Check each line of the listing for the string "segment". Copy those where it appears.

*** Block opens ***

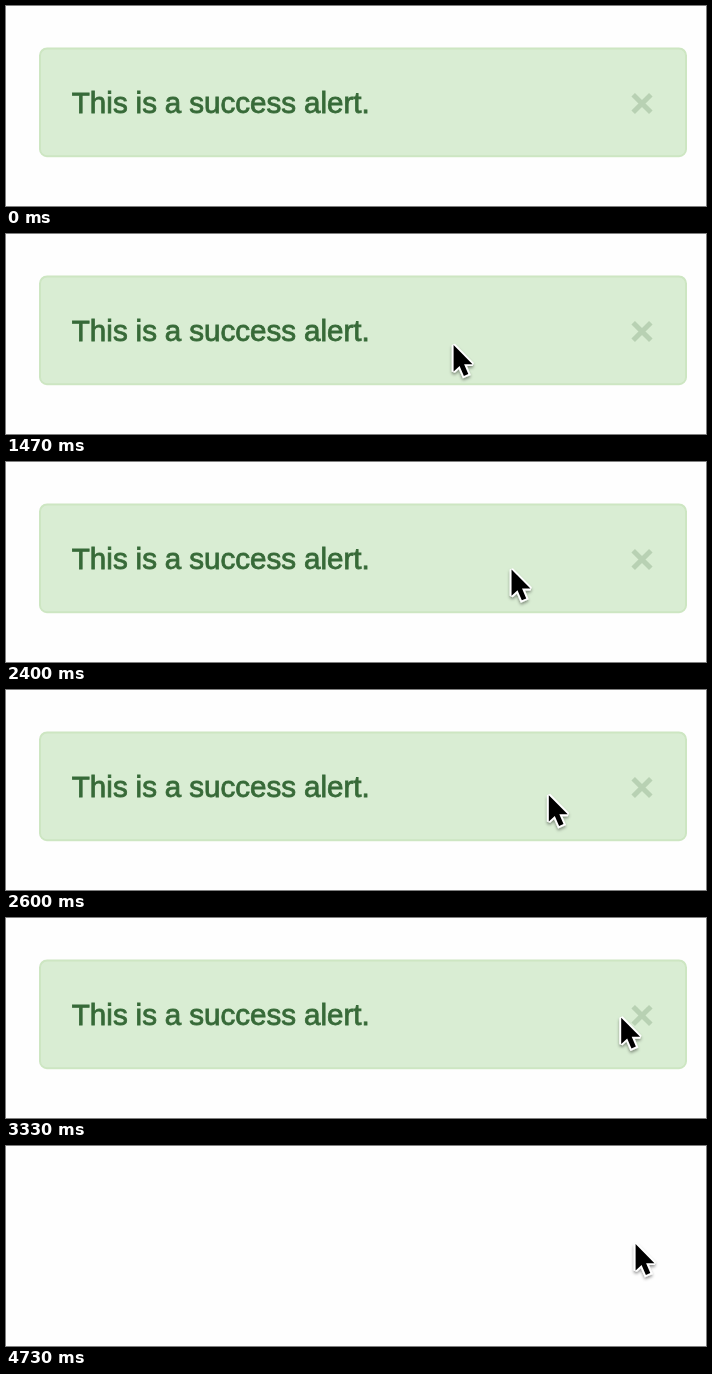
Animation, 700 px wide and 200 px high, one loop 6.8 s. Source, as an HTML page:

```html
<!DOCTYPE html>
<html lang="en">
<head>
<meta charset="utf-8">
<title>Dismissible alert</title>
<style>
html, body { margin: 0; width: 100%; height: 100%; overflow: hidden; background: #fefefe; }
svg { display: block; width: 100%; height: 100%; }
text { font-family: "Liberation Sans", Arial, sans-serif; font-size: 29.6px; word-spacing: -.35px; }
</style>
</head>
<body>
<svg viewBox="0 0 700 200">
  <defs>
    <filter id="soft" x="-40%" y="-40%" width="180%" height="180%">
      <feGaussianBlur stdDeviation=".45"/>
      <feDropShadow dx="0" dy="2" stdDeviation="1.7" flood-color="#000" flood-opacity=".4"/>
    </filter>
  </defs>
  <g id="alert">
    <rect x="34" y="42.4" width="646" height="107.8" rx="7" fill="#d9edd3" stroke="#cde6c2" stroke-width="2"/>
    <text x="65.8" y="106.8" fill="#376a38" stroke="#376a38" stroke-width=".8">This is a success alert.</text>
    <path id="close" d="M627.2 88.7l17.6 17.6m0-17.6l-17.6 17.6" fill="none" stroke-width="5"/>
  </g>
  <g id="cursor">
    <g id="arrow" filter="url(#soft)" transform="translate(.6 .6) scale(1.05)">
      <path d="M0 .5V25.5L5.7 20.3L9.8 29.8L14 28L10 18.7H18Z" stroke="#fff" stroke-width="3.6" paint-order="stroke" stroke-miterlimit="2"/>
    </g>
    <g id="hand" filter="url(#soft)" stroke="#000" stroke-width="2" stroke-linejoin="round" stroke-linecap="round">
      <path fill="#fff" d="M-2.6 5C-4 1.6 1.6-.4 3 3.2L5.6 11C6 8.4 10.6 8.4 11 11.4C11.8 9 15.8 9.2 16.2 12.6C17.4 10.8 20.6 11.6 20.6 15V20.5C20.6 24.5 18 26 17.6 32.5H2.4C1.6 28.5-1 27-3.2 23.5L-8.4 17.6C-11 14.4-7.4 11.8-4.6 14.2L-.2 18Z"/>
      <path fill="none" d="M5.8 20V27M10.4 20V27M15 20V27"/>
    </g>
  </g>
</svg>
<script>
const LOOP = 6800, FPS = 15;
const ENTER = 17, HOVER = 52, DISMISS = 71;
const moves = [
  { from: 17, to: 22, a: [433, 174], b: [447, 110] },
  { from: 32, to: 45, a: [447, 110], b: [591, 101] },
  { from: 45, to: 55, a: [591, 101], b: [629, 97] }
];
const el = id => document.getElementById(id);
const show = (id, on) => el(id).setAttribute("display", on ? "inline" : "none");
const easeOut = u => 1 - (1 - u) ** 1.4;

function position(tick) {
  const { from, to, a, b } = moves.findLast(m => tick >= m.from) || moves[0];
  const u = Math.min(1, Math.max(0, (tick - from) / (to - from)));
  return a.map((v, i) => v + (b[i] - v) * easeOut(u));
}

function draw(ms) {
  const tick = Math.floor((ms % LOOP + 4) * FPS / 1000);
  const hover = tick >= HOVER && tick < DISMISS;
  show("alert", tick < DISMISS);
  show("cursor", tick >= ENTER);
  show("arrow", !hover);
  show("hand", hover);
  el("close").setAttribute("stroke", hover ? "#6d776a" : "#b8d1b3");
  el("cursor").setAttribute("transform", `translate(${position(tick)})`);
}

const start = performance.now();
function loop(now) {
  draw(Math.max(0, now - start));
  requestAnimationFrame(loop);
}
draw(0);
requestAnimationFrame(loop);
</script>
</body>
</html>
```
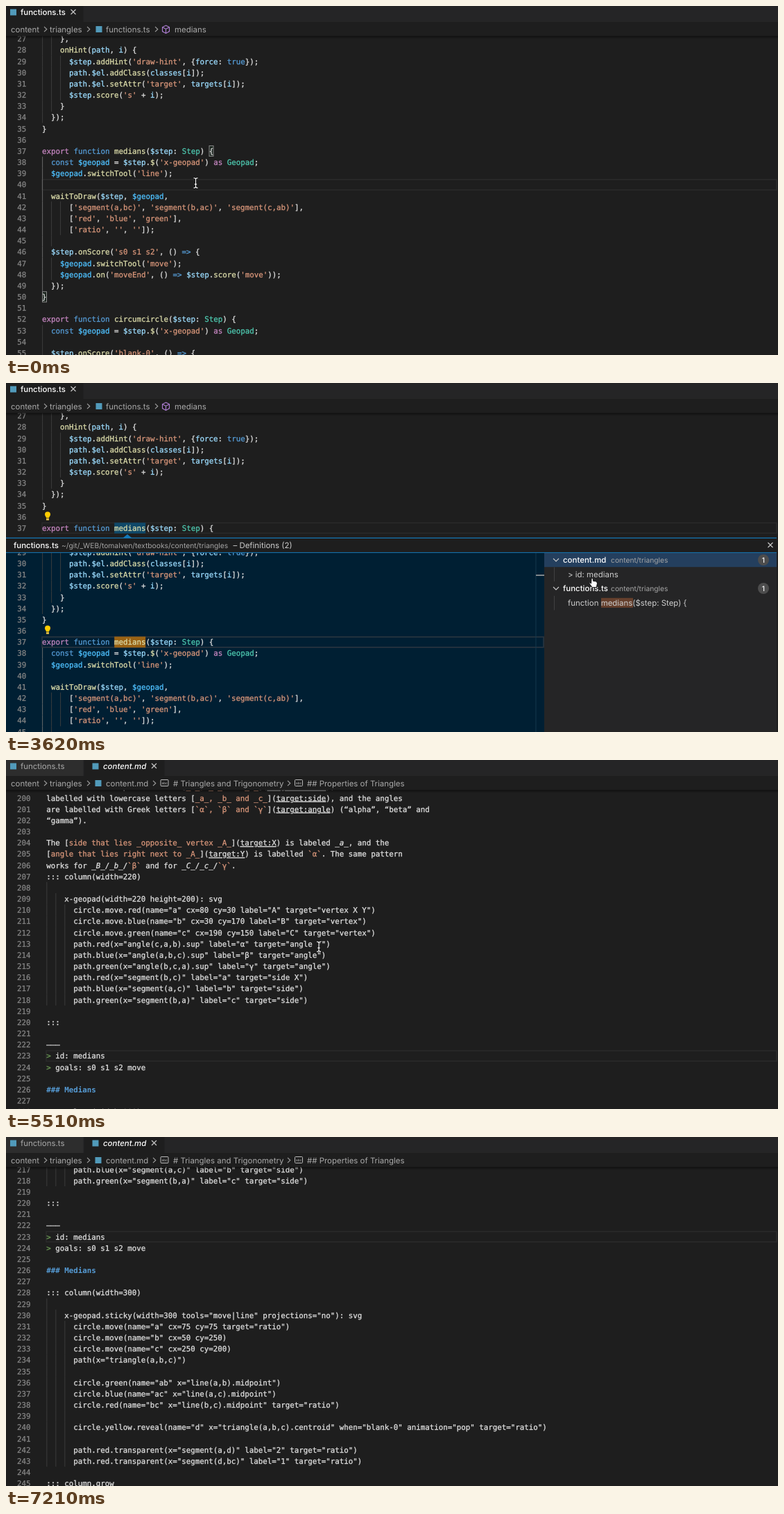
An HTML page for the animation above (7600 ms loop, 1113 by 503 pixels).

```html
<!DOCTYPE html>
<html lang="en">
<head>
<meta charset="utf-8">
<title>Peek definition</title>
<style>
  html, body { margin: 0; width: 100%; height: 100%; overflow: hidden; background: #1e1e1e; }
  svg { display: block; }
  text { white-space: pre; text-rendering: geometricPrecision; }
  .code { font: 10.8px "DejaVu Sans Mono", monospace; color: #e0e0e0; }
  .code, .code tspan { fill: currentColor; stroke: currentColor; stroke-width: .28px; }
  .num { color: #858585; text-anchor: end; }
  .ui { font: 11.45px Inter, sans-serif; fill: #ccc; }
  .dim { fill: #a9a9a9; }
  .small { font-size: 10.3px; fill: #a5a5a5; }
  .name { font-weight: 500; fill: #fff; }
  .str { color: #d8967a; } .ctl { color: #c586c0; } .kw { color: #569cd6; }
  .type { color: #4ec9b0; } .const { color: #4fc1ff; } .fn { color: #dcdcaa; }
  .var { color: #9cdcfe; } .quote { color: #6a9955; }
  .code .head { color: #569cd6; font-weight: bold; stroke: none; }
  .link { text-decoration: underline 1px; text-underline-offset: 2.5px; }
  .em { font-style: italic; }
  .line { fill: none; stroke: #ccc; stroke-width: 1.1; }
</style>
</head>
<body>
<svg id="stage" width="1113" height="503" viewBox="0 0 1113 503"></svg>
<script>
const LOOP = 7600, ROW = 16.17, COL = 6.5;

const tsSource = `    },
    onHint(path, i) {
      $step.addHint('draw-hint', {force: true});
      path.$el.addClass(classes[i]);
      path.$el.setAttr('target', targets[i]);
      $step.score('s' + i);
    }
  });
}

export function medians($step: Step) {
  const $geopad = $step.$('x-geopad') as Geopad;
  $geopad.switchTool('line');

  waitToDraw($step, $geopad,
      ['segment(a,bc)', 'segment(b,ac)', 'segment(c,ab)'],
      ['red', 'blue', 'green'],
      ['ratio', '', '']);

  $step.onScore('s0 s1 s2', () => {
    $geopad.switchTool('move');
    $geopad.on('moveEnd', () => $step.score('move'));
  });
}

export function circumcircle($step: Step) {
  const $geopad = $step.$('x-geopad') as Geopad;

  $step.onScore('blank-0', () => {`;

const mdSource = `vertices of a shape are named [_A_, _B_ and _C_](target:vertex), the sides are
labelled with lowercase letters [_a_, _b_ and _c_](target:side), and the angles
are labelled with Greek letters [\`α\`, \`β\` and \`γ\`](target:angle) (“alpha”, “beta” and
“gamma”).

The [side that lies _opposite_ vertex _A_](target:X) is labeled _a_, and the
[angle that lies right next to _A_](target:Y) is labelled \`α\`. The same pattern
works for _B_/_b_/\`β\` and for _C_/_c_/\`γ\`.
::: column(width=220)

    x-geopad(width=220 height=200): svg
      circle.move.red(name="a" cx=80 cy=30 label="A" target="vertex X Y")
      circle.move.blue(name="b" cx=30 cy=170 label="B" target="vertex")
      circle.move.green(name="c" cx=190 cy=150 label="C" target="vertex")
      path.red(x="angle(c,a,b).sup" label="α" target="angle Y")
      path.blue(x="angle(a,b,c).sup" label="β" target="angle")
      path.green(x="angle(b,c,a).sup" label="γ" target="angle")
      path.red(x="segment(b,c)" label="a" target="side X")
      path.blue(x="segment(a,c)" label="b" target="side")
      path.green(x="segment(b,a)" label="c" target="side")

:::

–––
> id: medians
> goals: s0 s1 s2 move

### Medians

::: column(width=300)

    x-geopad.sticky(width=300 tools="move|line" projections="no"): svg
      circle.move(name="a" cx=75 cy=75 target="ratio")
      circle.move(name="b" cx=50 cy=250)
      circle.move(name="c" cx=250 cy=200)
      path(x="triangle(a,b,c)")

      circle.green(name="ab" x="line(a,b).midpoint")
      circle.blue(name="ac" x="line(a,c).midpoint")
      circle.red(name="bc" x="line(b,c).midpoint" target="ratio")

      circle.yellow.reveal(name="d" x="triangle(a,b,c).centroid" when="blank-0" animation="pop" target="ratio")

      path.red.transparent(x="segment(a,d)" label="2" target="ratio")
      path.red.transparent(x="segment(d,bc)" label="1" target="ratio")

::: column.grow`;

const ts = {
  lines: tsSource.split('\n'), first: 27, home: 37, x: 52, numX: 29.3, closeGap: 1,
  rule: /('[^']*')|(\b(?:export|as)\b)|(\b(?:function|const|true)\b|=>)|(\b(?:Step|Geopad)\b)|(\$geopad\b)|(\$(?=\()|\w+(?=\())|(\$?[A-Za-z]\w*)/g,
  styles: ['str', 'ctl', 'kw', 'type', 'const', 'fn', 'var']
};
const md = {
  lines: mdSource.split('\n'), first: 199, home: 223, x: 58.2, numX: 35.6, closeGap: 0,
  rule: /^(###.*)|^(>)|(?<=\[)([^\]]+)(?=\]\()|(`[^`]+`)|(?<=\]\()([^)]+)|(_\w+_)/g,
  styles: ['head', 'quote', 'str', 'str', 'link', 'em']
};

const rect = (x, y, w, h, fill, more = '') =>
  `<rect x="${x}" y="${y}" width="${w}" height="${h}" fill="${fill}" ${more}/>`;
const path = (d, more = 'class="line"') => `<path d="${d}" ${more}/>`;
const ui = (x, y, s, cls = '') => `<text class="ui ${cls}" x="${x}" y="${y + 4.1}">${s}</text>`;
const group = (id, body) => `<g id="${id}">${body}</g>`;
const cross = (x, y) => path(`M${x - 3.5} ${y - 3.5}l7 7m0-7l-7 7`);
const chevron = (x, y) => path(`M${x - 2} ${y - 3.7}l3.8 3.7l-3.8 3.7`, 'class="line" stroke-opacity=".75"');
const chevronDown = (x, y) => path(`M${x - 4} ${y - 2}l4 4l4-4`);
const fileIcon = (x, y) => rect(x - 4.5, y - 4.5, 9, 9, '#519aba');
const rowBox = (x, y, w, stroke) =>
  rect(x, y - 7.4, w, 14.9, 'none', `stroke="${stroke}" stroke-width="1.6"`);

function highlight(line, { rule, styles }) {
  let out = '', end = 0;
  for (const m of line.matchAll(rule)) {
    const style = styles[m.slice(1).findIndex(g => g !== undefined)];
    out += line.slice(end, m.index) + `<tspan class="${style}">${m[0]}</tspan>`;
    end = m.index + m[0].length;
  }
  return out + line.slice(end);
}

// Blank lines take their guides from the nearest lines around them.
function guideCount(lines, i, closeGap) {
  const depth = s => s.search(/\S/) >> 1;
  if (lines[i]) return depth(lines[i]);
  const up = depth(lines.slice(0, i).reverse().find(Boolean) || 'x');
  const down = depth(lines.slice(i).find(Boolean) || 'x');
  return up < down ? up + 1 : up === down ? up : down + closeGap;
}

function listing(doc, from = 0, to = 999) {
  return doc.lines.map((line, i) => {
    const n = doc.first + i, y = (n - doc.home) * ROW;
    if (n < from || n > to) return '';
    let out = '';
    for (let k = 0; k < guideCount(doc.lines, i, doc.closeGap); k++) {
      const active = doc === ts && k === 0 && n > 37 && n < 50;
      out += rect(doc.x + .2 + k * 2 * COL, y - 8.1, .9, ROW, active ? '#707070' : '#404040');
    }
    const pad = Math.max(0, line.search(/\S/));
    return out + `<text class="code num" x="${doc.numX}" y="${y + 3.9}">${n}</text>` +
      `<text class="code" x="${doc.x + pad * COL}" y="${y + 3.9}">${highlight(line.trim(), doc)}</text>`;
  }).join('');
}

const at = (y, body) => `<g transform="translate(0 ${y})">${body}</g>`;
const bulb = (x, y) =>
  path(`M${x - 2} ${y + 2.4}C${x - 2} ${y + .8} ${x - 4} ${y} ${x - 4} ${y - 2.4}a4 4 0 0 1 8 0C${x + 4} ${y} ${x + 2} ${y + .8} ${x + 2} ${y + 2.4}z`, 'fill="#ffcc00"') +
  rect(x - 2, y + 3.2, 4, 2.6, '#e8c24a');

const tabsTs = rect(0, 0, 1113, 23, '#252526') + rect(0, 0, 111.5, 23, '#1e1e1e') +
  fileIcon(10.5, 9) + ui(21, 9, 'functions.ts', 'name') + cross(97, 8.5);
const tabsMd = rect(0, 0, 1113, 23, '#252526') + rect(0, 0, 111.5, 23, '#2d2d2d') +
  rect(112.5, 0, 116, 23, '#1e1e1e') + fileIcon(10.5, 9) + ui(21, 9, 'functions.ts', 'dim') +
  fileIcon(129, 9) + ui(140, 9, 'content.md', 'name em') + cross(213.5, 8.5);
const symbol = x => rect(x, 28.5, 11, 9, 'none', 'stroke="#bbb" rx="1"') +
  `<text x="${x + 1.6}" y="35" font-family="Inter, sans-serif" font-size="4.6" fill="#ccc">abc</text>`;
const crumbs = rect(0, 23, 1113, 20.5, '#1e1e1e') + ui(7, 33.5, 'content', 'dim') + chevron(57, 33.5) +
  ui(63, 33.5, 'triangles', 'dim') + chevron(119, 33.5);
const crumbsTs = crumbs + fileIcon(134, 33.5) + ui(144, 33.5, 'functions.ts', 'dim') + chevron(217, 33.5) +
  path('M230.5 28l5 2.6v6l-5 2.8l-5-2.8v-6zM225.5 30.6l5 2.6l5-2.6M230.5 33.2v6', 'class="line" style="stroke:#b180d7"') +
  ui(243, 33.5, 'medians', 'dim');
const crumbsMd = crumbs + fileIcon(133, 33.5) + ui(144, 33.5, 'content.md', 'dim') + chevron(214, 33.5) +
  symbol(223) + ui(241, 33.5, '# Triangles and Trigonometry', 'dim') + chevron(408, 33.5) +
  symbol(416.5) + ui(434, 33.5, '## Properties of Triangles', 'dim');
const shadow = rect(0, 43.3, 1113, 1.2, '#000', 'opacity=".55"') + rect(0, 44.5, 1113, 2, '#000', 'opacity=".2"');

const fileRow = (y, name, open) => (open ? chevronDown : chevron)(793, y) + ui(803, y, name, 'name') +
  ui(872, y, 'content/triangles', 'small') + `<circle cx="1092" cy="${y}" r="8" fill="#4d4d4d"/>` +
  ui(1089.7, y - .3, '1', 'small name');
const guide = y => rect(790, y - 10, .9, 20.6, '#454545');
const resultRow = y => guide(y) + rect(858, y - 7, 46, 14, '#653f2c') +
  ui(810, y, 'function medians($step: Step) {');
const header = (name, pathX, restX) => ui(11, 234, name, 'name') +
  ui(pathX, 234, '~/git/_WEB/tomalven/textbooks/content/triangles', 'small') +
  ui(restX, 234, '– Definitions (2)');

const peek = rect(0, 217.3, 1111, 6, '#1e1e1e') + rect(0, 223, 1111, 280, '#001f33') +
  rowBox(52, 373.4, 723, '#2b3640') +
  group('peekTs', rect(156.2, 365.5, 45, 15.8, '#996214') + at(373.4, listing(ts, 29, 45))) +
  group('peekBulb', bulb(60, 356)) +
  group('peekMd', at(373.4, listing(md, 215, 231)) + rect(764, 278, 12, 16, '#4a5f6e')) +
  rect(763.5, 244, .9, 259, '#173a50') + rect(764, 276.3, 12, 1.6, '#a0a0a0') +
  rect(776, 244, 335, 259, '#252526') + group('picked', rect(776, 244.6, 335, 20.6, '#243f5e')) +
  group('treeShort', fileRow(255, 'content.md', false) + fileRow(275.5, 'functions.ts', true) + resultRow(296)) +
  group('treeFull', fileRow(255, 'content.md', true) + guide(275.5) + ui(810, 275.5, '&gt; id: medians') +
    fileRow(296, 'functions.ts', true) + resultRow(316.8)) +
  rect(0, 223, 1111, 21.5, '#1e1e1e') + group('headTs', header('functions.ts', 80, 327.5)) +
  group('headMd', header('content.md', 78, 325.5)) + cross(1102, 233.5) +
  rect(0, 222.8, 1111, 1.2, '#1478b8') + rect(0, 243.9, 1111, 1, '#1478b8') +
  path('M169 223l6-5l6 5z', 'fill="#1478b8"');

const bracket = (x, y) => rect(x, y - 7.5, 6, 15, '#17301f', 'fill-opacity=".4" stroke="#888"');
const beam = 'M-3-7.2q3 0 3 2q0-2 3-2M0-5.2V5.2M-3 7.2q3 0 3-2q0 2 3 2M-1.7 1.8h3.4';
const hand = 'M-2.4-6.6q1.6-.9 2 .6l.7 3.6q3.6-.3 5 1.2q1.2 1.6.2 4.4l-.8 3.4h-6l-3.6-4.8q-1.5-2.2.3-2.2l1.6 1.4z';

document.getElementById('stage').innerHTML = rect(0, 0, 1113, 503, '#1e1e1e') +
  group('mainTs',
    group('line40', rowBox(52, 257.6, 1059, '#2a2a2a') + bracket(293, 209) + bracket(52.5, 419.2)) +
    group('line37', rowBox(52, 209, 1059, '#2a2a2a')) +
    group('word', rect(156.2, 201.3, 45, 15.6, '#0f4868')) +
    at(209, listing(ts)) + group('mainBulb', bulb(60, 192)) + tabsTs + crumbsTs + shadow) +
  group('mainMd',
    group('scroller', rowBox(58, 0, 1053, '#2a2a2a') + listing(md) +
      group('caret', rect(58.2, -8, 1.8, 16, '#aeafad'))) + tabsMd + crumbsMd + shadow) +
  group('peek', peek) +
  group('pointer',
    group('beam', path(beam, 'fill="none" stroke="#000" stroke-width="2.6"') + path(beam, 'fill="none" stroke="#fff" stroke-width="1.2"')) +
    group('hand', path(hand, 'fill="#fff" stroke="#000" stroke-width=".9"')));

const $ = id => document.getElementById(id);
const show = (id, on) => { $(id).style.display = on ? '' : 'none'; };
const move = (id, x, y) => $(id).setAttribute('transform', `translate(${x} ${y})`);
const latest = (keys, t) => keys.filter(k => k[0] <= t).pop();

const pointerKeys = [
  [0, 273.5, 255], [80, 263, 249], [230, 257, 245], [320, 248, 239], [410, 237, 233], [500, 224, 226],
  [580, 210, 220], [670, 196, 214], [760, 184, 210], [840, 175.5, 208], [2140, 440, 240], [2220, 719, 262],
  [2400, 770, 262], [2490, 835, 264], [2580, 880, 267], [2660, 890, 270], [2740, 870, 267], [2830, 850, 263],
  [3180, 848, 276], [3270, 847, 290], [3530, 847, 289], [3620, 846.5, 288], [4620, 844, 283],
  [4970, 740, 279], [5060, 560, 272], [5150, 451, 269], [6640, 534, 289], [6790, 868, 420], [6940, 970, 482]
];
const scrollKeys = [
  [0, 437], [5510, 426.5], [5600, 370], [5780, 225], [5930, 193], [6410, 186], [6490, 162], [6640, 143.7]
];

function render(t) {
  const within = (a, b) => t >= a && t < b;
  const opened = t >= 4730, mdPeek = t >= 4060, expanded = t >= 3010;
  show('mainTs', !opened);
  show('mainMd', opened);
  show('line40', t < 930);
  show('line37', t >= 930);
  show('word', t >= 1020);
  show('mainBulb', t >= 1110);

  show('peek', within(1470, 4730));
  show('peekTs', !mdPeek);
  show('headTs', !mdPeek);
  show('peekMd', mdPeek);
  show('headMd', mdPeek);
  show('peekBulb', within(2140, 4060));
  show('treeShort', !expanded);
  show('treeFull', expanded);
  move('picked', 0, 20.6 * (t >= 3970 ? 1 : expanded ? 0 : 2));

  move('scroller', 0, latest(scrollKeys, t)[1]);
  show('caret', within(4730, 5150) || within(5600, 6170) || within(6640, 7210));

  const [, x, y] = latest(pointerKeys, t), pointing = within(2400, 4620);
  move('pointer', x, y);
  show('pointer', t < 7030);
  show('beam', !pointing);
  show('hand', pointing);
}

function tick() {
  render(performance.now() % LOOP);
  requestAnimationFrame(tick);
}
tick();
</script>
</body>
</html>
```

*** Block closes ***

### Result of the task:
      ['segment(a,bc)', 'segment(b,ac)', 'segment(c,ab)'],
      path.red(x="segment(b,c)" label="a" target="side X")
      path.blue(x="segment(a,c)" label="b" target="side")
      path.green(x="segment(b,a)" label="c" target="side")
      path.red.transparent(x="segment(a,d)" label="2" target="ratio")
      path.red.transparent(x="segment(d,bc)" label="1" target="ratio")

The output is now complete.